Items from a dataset:
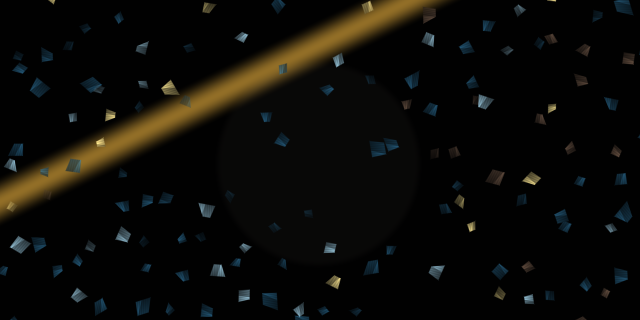
Write a Shadertoy shader that draws this background.

```glsl
// Glinting glass shards adrift on black, crossed by a soft golden beam above a faint dark disc.

// Lengths are in canvas heights
const vec3 BACKGROUND = vec3(0.002, 0.002, 0.003);
const vec3 BEAM_COLOR = vec3(0.57, 0.43, 0.15);
const vec2 BEAM_START = vec2(0.0, 0.37);
const vec2 BEAM_DIRECTION = vec2(1.0, 0.49);
const float BEAM_HALF_WIDTH = 0.075;

const vec3 DISC_COLOR = vec3(0.032, 0.030, 0.027);
const vec2 DISC_CENTER = vec2(0.995, 0.487);
const float DISC_RADIUS = 0.325;

const vec3 SHARD_BLUE = vec3(0.10, 0.25, 0.34);
const vec3 SHARD_PALE = vec3(0.43, 0.56, 0.62);
const vec3 SHARD_BROWN = vec3(0.28, 0.22, 0.18);
const vec3 SHARD_GOLD = vec3(0.72, 0.66, 0.42);
const float CELL_SIZE = 0.1;
const vec2 SHARD_MIN_SIZE = vec2(0.011, 0.012);
const vec2 SHARD_SIZE_RANGE = vec2(0.014, 0.013);
const vec2 SPARSE_CENTER = vec2(1.0, 0.62);
const float SPARSE_DENSITY = 0.32;
const float FULL_DENSITY = 0.74;

vec3 hash3(vec2 p) {
    vec3 q = fract(p.xyx * vec3(0.1031, 0.103, 0.0973));
    q += dot(q, q.yxz + 33.33);
    return fract((q.xxy + q.yzz) * q.zyx);
}

mat2 rotation(float angle) {
    float c = cos(angle), s = sin(angle);
    return mat2(c, -s, s, c);
}

float beamDistance(vec2 p) {
    vec2 along = normalize(BEAM_DIRECTION);
    return dot(p - BEAM_START, vec2(-along.y, along.x));
}

// Choose a tint from the place of the shard and a random value
vec3 shardTint(vec2 center, float pick) {
    float nearBeam = 1.0 - smoothstep(0.04, 0.15, abs(beamDistance(center)));
    float goldChance = 0.08 + 0.55 * nearBeam * step(center.x, 1.3);
    float brownChance = mix(0.06, 0.36, smoothstep(1.1, 1.5, center.x));
    if (pick < goldChance) return SHARD_GOLD;
    if (pick < goldChance + brownChance) return SHARD_BROWN;
    return pick > 0.84 ? SHARD_PALE : SHARD_BLUE;
}

// Colour and coverage of the shard owned by one grid cell
vec4 shard(vec2 p, vec2 cell, float pixel) {
    vec3 place = hash3(cell + 17.0);
    vec3 form = hash3(cell + 53.0);
    vec3 look = hash3(cell + 91.0);
    vec2 center = (cell + 0.08 + 0.84 * place.xy) * CELL_SIZE;
    float spread = smoothstep(0.28, 0.5, length(center - SPARSE_CENTER));
    if (place.z > mix(SPARSE_DENSITY, FULL_DENSITY, spread)) return vec4(0.0);

    // Tapered, skewed quadrilateral
    vec2 q = rotation(6.283 * form.x) * (p - center);
    vec2 halfSize = SHARD_MIN_SIZE + SHARD_SIZE_RANGE * form.yz * form.zy;
    q.x += (look.x - 0.5) * 0.7 * q.y;
    float width = halfSize.x * (1.0 - 0.45 * look.y * q.y / halfSize.y);
    float edge = max(abs(q.x) - width, abs(q.y) - halfSize.y);
    float coverage = 1.0 - smoothstep(-pixel, pixel, edge);

    // Two facets, a sloping sheen and fine ridges
    float fold = (form.y - 0.4) * halfSize.x + 0.3 * q.y;
    float facet = smoothstep(-pixel, pixel, q.x - fold);
    float sheen = 0.9 + 0.25 * q.y / halfSize.y;
    float ridges = 1.0 + 0.08 * sin(q.x * 900.0);
    vec3 color = shardTint(center, look.z) * mix(0.65, 1.15, facet) * sheen * ridges;
    float opacity = mix(0.4, 0.95, smoothstep(0.0, 0.6, form.z));
    return vec4(color, coverage * opacity);
}

void mainImage(out vec4 fragColor, in vec2 fragCoord) {
    vec2 p = fragCoord / iResolution.y;
    float pixel = 0.8 / iResolution.y;

    // Disc and beam
    float discEdge = length(p - DISC_CENTER) - DISC_RADIUS;
    vec3 color = mix(DISC_COLOR, BACKGROUND, smoothstep(-0.025, 0.005, discEdge));
    float beam = 1.0 - smoothstep(0.0, BEAM_HALF_WIDTH, abs(beamDistance(p)));
    color += BEAM_COLOR * beam;

    // Shards from this cell and its neighbours
    vec2 home = floor(p / CELL_SIZE);
    for (int y = -1; y <= 1; y++) {
        for (int x = -1; x <= 1; x++) {
            vec4 layer = shard(p, home + vec2(x, y), pixel);
            color = mix(color, layer.rgb + 0.3 * beam * BEAM_COLOR, layer.a);
        }
    }
    fragColor = vec4(color, 1.0);
}
```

» **Exercise prompt**
Restate the records above verbatim. Pictures stay out.

» **Response**
Write a Shadertoy shader that draws this background.

```glsl
// Glinting glass shards adrift on black, crossed by a soft golden beam above a faint dark disc.

// Lengths are in canvas heights
const vec3 BACKGROUND = vec3(0.002, 0.002, 0.003);
const vec3 BEAM_COLOR = vec3(0.57, 0.43, 0.15);
const vec2 BEAM_START = vec2(0.0, 0.37);
const vec2 BEAM_DIRECTION = vec2(1.0, 0.49);
const float BEAM_HALF_WIDTH = 0.075;

const vec3 DISC_COLOR = vec3(0.032, 0.030, 0.027);
const vec2 DISC_CENTER = vec2(0.995, 0.487);
const float DISC_RADIUS = 0.325;

const vec3 SHARD_BLUE = vec3(0.10, 0.25, 0.34);
const vec3 SHARD_PALE = vec3(0.43, 0.56, 0.62);
const vec3 SHARD_BROWN = vec3(0.28, 0.22, 0.18);
const vec3 SHARD_GOLD = vec3(0.72, 0.66, 0.42);
const float CELL_SIZE = 0.1;
const vec2 SHARD_MIN_SIZE = vec2(0.011, 0.012);
const vec2 SHARD_SIZE_RANGE = vec2(0.014, 0.013);
const vec2 SPARSE_CENTER = vec2(1.0, 0.62);
const float SPARSE_DENSITY = 0.32;
const float FULL_DENSITY = 0.74;

vec3 hash3(vec2 p) {
    vec3 q = fract(p.xyx * vec3(0.1031, 0.103, 0.0973));
    q += dot(q, q.yxz + 33.33);
    return fract((q.xxy + q.yzz) * q.zyx);
}

mat2 rotation(float angle) {
    float c = cos(angle), s = sin(angle);
    return mat2(c, -s, s, c);
}

float beamDistance(vec2 p) {
    vec2 along = normalize(BEAM_DIRECTION);
    return dot(p - BEAM_START, vec2(-along.y, along.x));
}

// Choose a tint from the place of the shard and a random value
vec3 shardTint(vec2 center, float pick) {
    float nearBeam = 1.0 - smoothstep(0.04, 0.15, abs(beamDistance(center)));
    float goldChance = 0.08 + 0.55 * nearBeam * step(center.x, 1.3);
    float brownChance = mix(0.06, 0.36, smoothstep(1.1, 1.5, center.x));
    if (pick < goldChance) return SHARD_GOLD;
    if (pick < goldChance + brownChance) return SHARD_BROWN;
    return pick > 0.84 ? SHARD_PALE : SHARD_BLUE;
}

// Colour and coverage of the shard owned by one grid cell
vec4 shard(vec2 p, vec2 cell, float pixel) {
    vec3 place = hash3(cell + 17.0);
    vec3 form = hash3(cell + 53.0);
    vec3 look = hash3(cell + 91.0);
    vec2 center = (cell + 0.08 + 0.84 * place.xy) * CELL_SIZE;
    float spread = smoothstep(0.28, 0.5, length(center - SPARSE_CENTER));
    if (place.z > mix(SPARSE_DENSITY, FULL_DENSITY, spread)) return vec4(0.0);

    // Tapered, skewed quadrilateral
    vec2 q = rotation(6.283 * form.x) * (p - center);
    vec2 halfSize = SHARD_MIN_SIZE + SHARD_SIZE_RANGE * form.yz * form.zy;
    q.x += (look.x - 0.5) * 0.7 * q.y;
    float width = halfSize.x * (1.0 - 0.45 * look.y * q.y / halfSize.y);
    float edge = max(abs(q.x) - width, abs(q.y) - halfSize.y);
    float coverage = 1.0 - smoothstep(-pixel, pixel, edge);

    // Two facets, a sloping sheen and fine ridges
    float fold = (form.y - 0.4) * halfSize.x + 0.3 * q.y;
    float facet = smoothstep(-pixel, pixel, q.x - fold);
    float sheen = 0.9 + 0.25 * q.y / halfSize.y;
    float ridges = 1.0 + 0.08 * sin(q.x * 900.0);
    vec3 color = shardTint(center, look.z) * mix(0.65, 1.15, facet) * sheen * ridges;
    float opacity = mix(0.4, 0.95, smoothstep(0.0, 0.6, form.z));
    return vec4(color, coverage * opacity);
}

void mainImage(out vec4 fragColor, in vec2 fragCoord) {
    vec2 p = fragCoord / iResolution.y;
    float pixel = 0.8 / iResolution.y;

    // Disc and beam
    float discEdge = length(p - DISC_CENTER) - DISC_RADIUS;
    vec3 color = mix(DISC_COLOR, BACKGROUND, smoothstep(-0.025, 0.005, discEdge));
    float beam = 1.0 - smoothstep(0.0, BEAM_HALF_WIDTH, abs(beamDistance(p)));
    color += BEAM_COLOR * beam;

    // Shards from this cell and its neighbours
    vec2 home = floor(p / CELL_SIZE);
    for (int y = -1; y <= 1; y++) {
        for (int x = -1; x <= 1; x++) {
            vec4 layer = shard(p, home + vec2(x, y), pixel);
            color = mix(color, layer.rgb + 0.3 * beam * BEAM_COLOR, layer.a);
        }
    }
    fragColor = vec4(color, 1.0);
}
```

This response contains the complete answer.